Discipline: pastures; Keywords: kikuyu-ryegrass pastures, stocking rates, weedy species, Plantain, clover, Lucerne, Tall Fescue, monoculture, mixed species.

Kikuyu-ryegrass may no longer be optimum in the south-eastern Cape because of a number of reasons:
•    Extended periods of lower than expected rainfall
•    Poor persistence of ryegrass, with a decline of as much as 44% reported in even the most productive ryegrass cultivars from year one to year two
•    Although kikuyu can support high stocking rates, is high yielding during summer and has resulted in an improvement in soil C levels in the southern Cape, it requires high nitrogen fertilisation rates to remain productive, has low winter yields and its low forage quality tends to limit milk yield per animal
•    Research on kikuyu-ryegrass pastures under more than 15 years of no-till management indicated that pastures often contain in excess of 60% of weedy volunteer grasses such as Paspalum urvillei, Digitaria sanguinalis, Eragrostis plana and Sporobolus africanus during summer/autumn
•    Increasing fertiliser costs have resulted in producers reducing fertiliser inputs. The impact of these strategies on the long term pasture yield, persistence of sown pasture species and nutrient use efficiency are not sure. 
The best forage based approach to address issues relating to low resource use efficiency, poor persistence over years and low resilience under adverse climatic conditions of pasture systems in the southern Cape, is to introduce alternative or novel pasture species. The inclusion of forage herbs, such as Plantain (Plantago lanceolata), into pastures has been reported to hold various potential advantages:
•    an improvement or maintenance of milk yield compared to ryegrass during adverse climatic conditions,
•    higher kg milk solids production per animal,
•    lowered rates of N leaching,
•    improved dry matter intake in animals,
•    higher forage quality compared to perennial ryegrass-clover pastures,
•    higher summer/autumn production than temperate grasses,
•    a lower decline in plant population over years compared to ryegrass, and
•    more resilience to periods of drought.

With this in mind, a farmlet study was conducted on the Outeniqua Research Farm over three years to determine the whole system production potential of four pasture systems based on the traditional system (Kikuyu-ryegrass), monocultures of alternative species (Tall fescue and plantain) and two pasture mixture that included alternative species (Tall fescue, plantain and red clover; ryegrass, Lucerne, chicory and plantain).

The results are preliminary, but do indicate that the inclusion of plantain, chicory, lucerne and Tall Fescue, whether in a mixture or as a monoculture,  holds the potential to yield similar or even higher pasture and milk per ha when compared to kikuyu-ryegrass. The inclusion of forage herbs and legumes in pasture mixtures, in particular, could improve milk yield per cow from spring to autumn.
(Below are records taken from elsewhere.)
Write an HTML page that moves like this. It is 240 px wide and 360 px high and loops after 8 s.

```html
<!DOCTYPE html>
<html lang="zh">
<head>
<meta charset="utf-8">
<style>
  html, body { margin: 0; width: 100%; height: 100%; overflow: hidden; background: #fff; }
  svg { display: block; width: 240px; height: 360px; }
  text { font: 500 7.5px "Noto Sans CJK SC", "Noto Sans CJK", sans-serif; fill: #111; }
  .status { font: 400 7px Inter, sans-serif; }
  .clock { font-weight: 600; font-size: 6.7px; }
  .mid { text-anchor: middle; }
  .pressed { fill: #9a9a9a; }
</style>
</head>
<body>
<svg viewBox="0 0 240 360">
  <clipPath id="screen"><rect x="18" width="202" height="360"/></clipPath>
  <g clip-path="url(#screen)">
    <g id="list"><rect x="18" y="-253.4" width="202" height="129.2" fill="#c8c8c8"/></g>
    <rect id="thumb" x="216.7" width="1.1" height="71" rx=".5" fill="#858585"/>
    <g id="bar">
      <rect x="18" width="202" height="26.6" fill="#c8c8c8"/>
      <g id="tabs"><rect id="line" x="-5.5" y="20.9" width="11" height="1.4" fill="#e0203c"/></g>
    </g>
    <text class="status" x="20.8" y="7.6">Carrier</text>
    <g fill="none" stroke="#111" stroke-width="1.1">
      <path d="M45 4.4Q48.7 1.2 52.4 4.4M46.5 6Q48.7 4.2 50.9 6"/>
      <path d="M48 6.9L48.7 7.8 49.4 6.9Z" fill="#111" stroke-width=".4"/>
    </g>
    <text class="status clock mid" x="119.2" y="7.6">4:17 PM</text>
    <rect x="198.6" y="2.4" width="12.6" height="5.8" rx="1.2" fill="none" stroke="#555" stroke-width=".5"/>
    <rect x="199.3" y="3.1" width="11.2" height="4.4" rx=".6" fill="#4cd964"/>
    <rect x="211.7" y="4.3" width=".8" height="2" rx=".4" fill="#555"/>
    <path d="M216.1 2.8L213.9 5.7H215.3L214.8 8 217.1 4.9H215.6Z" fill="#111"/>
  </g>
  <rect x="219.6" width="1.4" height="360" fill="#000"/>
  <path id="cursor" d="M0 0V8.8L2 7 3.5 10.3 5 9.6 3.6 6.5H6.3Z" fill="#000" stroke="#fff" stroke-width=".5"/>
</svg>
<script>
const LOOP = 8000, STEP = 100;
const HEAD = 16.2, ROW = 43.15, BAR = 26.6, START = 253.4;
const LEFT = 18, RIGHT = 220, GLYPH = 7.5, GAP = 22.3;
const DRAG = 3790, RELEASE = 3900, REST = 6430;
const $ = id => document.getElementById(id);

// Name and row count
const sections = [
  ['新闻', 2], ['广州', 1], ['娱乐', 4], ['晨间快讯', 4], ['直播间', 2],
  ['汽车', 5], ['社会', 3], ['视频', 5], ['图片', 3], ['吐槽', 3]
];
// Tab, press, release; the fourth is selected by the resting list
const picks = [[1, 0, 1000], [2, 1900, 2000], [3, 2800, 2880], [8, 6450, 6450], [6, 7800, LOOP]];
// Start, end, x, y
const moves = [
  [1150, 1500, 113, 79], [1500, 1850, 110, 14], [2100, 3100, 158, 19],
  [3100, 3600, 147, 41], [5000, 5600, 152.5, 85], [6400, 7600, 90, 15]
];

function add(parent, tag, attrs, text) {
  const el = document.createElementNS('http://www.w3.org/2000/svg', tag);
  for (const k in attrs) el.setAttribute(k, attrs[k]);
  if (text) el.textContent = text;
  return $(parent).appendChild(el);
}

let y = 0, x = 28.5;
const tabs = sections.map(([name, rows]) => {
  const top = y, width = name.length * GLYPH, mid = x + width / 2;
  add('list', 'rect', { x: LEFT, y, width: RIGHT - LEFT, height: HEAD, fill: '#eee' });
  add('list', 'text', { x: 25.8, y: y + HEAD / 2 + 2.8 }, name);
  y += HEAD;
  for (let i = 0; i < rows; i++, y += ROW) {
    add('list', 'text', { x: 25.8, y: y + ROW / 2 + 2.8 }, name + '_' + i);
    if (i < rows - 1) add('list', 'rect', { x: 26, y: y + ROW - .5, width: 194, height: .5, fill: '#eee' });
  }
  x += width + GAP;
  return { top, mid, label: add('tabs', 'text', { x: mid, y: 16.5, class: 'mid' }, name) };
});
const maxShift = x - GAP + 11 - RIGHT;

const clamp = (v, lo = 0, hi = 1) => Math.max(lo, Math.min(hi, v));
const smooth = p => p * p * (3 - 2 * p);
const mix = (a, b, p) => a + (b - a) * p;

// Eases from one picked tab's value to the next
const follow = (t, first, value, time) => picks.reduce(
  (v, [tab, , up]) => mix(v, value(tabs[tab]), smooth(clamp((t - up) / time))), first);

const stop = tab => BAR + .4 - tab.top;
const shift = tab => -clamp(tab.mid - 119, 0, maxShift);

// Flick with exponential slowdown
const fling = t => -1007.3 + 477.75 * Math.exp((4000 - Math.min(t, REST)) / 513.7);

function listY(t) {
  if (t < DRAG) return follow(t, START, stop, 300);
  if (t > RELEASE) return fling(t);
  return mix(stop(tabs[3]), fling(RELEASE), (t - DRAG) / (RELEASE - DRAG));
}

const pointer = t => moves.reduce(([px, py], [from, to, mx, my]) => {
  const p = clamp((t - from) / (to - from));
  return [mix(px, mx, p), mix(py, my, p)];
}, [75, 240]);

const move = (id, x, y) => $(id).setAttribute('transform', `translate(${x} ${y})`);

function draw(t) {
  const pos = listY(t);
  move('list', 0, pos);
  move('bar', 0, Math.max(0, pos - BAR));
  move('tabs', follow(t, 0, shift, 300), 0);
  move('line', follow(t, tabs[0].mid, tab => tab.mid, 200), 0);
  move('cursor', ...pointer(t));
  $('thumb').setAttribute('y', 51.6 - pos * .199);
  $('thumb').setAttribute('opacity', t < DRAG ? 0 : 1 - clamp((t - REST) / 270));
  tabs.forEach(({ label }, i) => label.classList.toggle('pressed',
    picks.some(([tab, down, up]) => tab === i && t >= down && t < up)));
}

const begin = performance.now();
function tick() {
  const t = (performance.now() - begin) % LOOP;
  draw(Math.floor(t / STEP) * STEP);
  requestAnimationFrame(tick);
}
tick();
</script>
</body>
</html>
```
The establishment of alternative pasture species and mixes can also be an effective method to manage weed ingression in minimum till pasture systems in the south-eastern Cape. The inclusion of herbs, following eradication of the existing sward by herbicides, can reduce the weedy grass component in the pastures. Another strategy would be to utilise herb monocultures on areas where weedy grasses are problematic, as it can allow the use of grass-specific herbicides. The competitive yielding ability of Tall fescue pasture in the monoculture system, particularly during summer and autumn, illustrates that it, rather than a ryegrass monoculture, could also be established in areas where broadleaf weeds need to be controlled.
However, a major challenge to the adoption of mixtures into pasture systems, is the management of botanical composition due to the complexities in determining what species and/or mixture to plant and when renovation or re-establishment is required. This will require further and more detailed research to allow for more effective recommendations to be made.  Here the major determinants will firstly be the properties of the area to be planted in terms of climate, soil properties and available resources (for example irrigation water supply). The second will be the motivation for the inclusion of a specific component for example: rapid establishment (ryegrass and clovers), versus persistence (fescue and Lucerne). Lastly, interspecies competition and complementarity, particularly during establishment, needs to be taken into consideration, for example including a highly competitive component like ryegrass at a high rate (ryegrass) may reduce the contribution of a more persistent and environmentally resilient species like plantain.

Van der Colf, J., Ammann, S.B. & Meeske, R., 2022. Forage herbs and mixtures: paradigm shift? In: Proceedings of the South African Large Herds Conference, Champagne Sports Resort, 6 – 8 June 2022.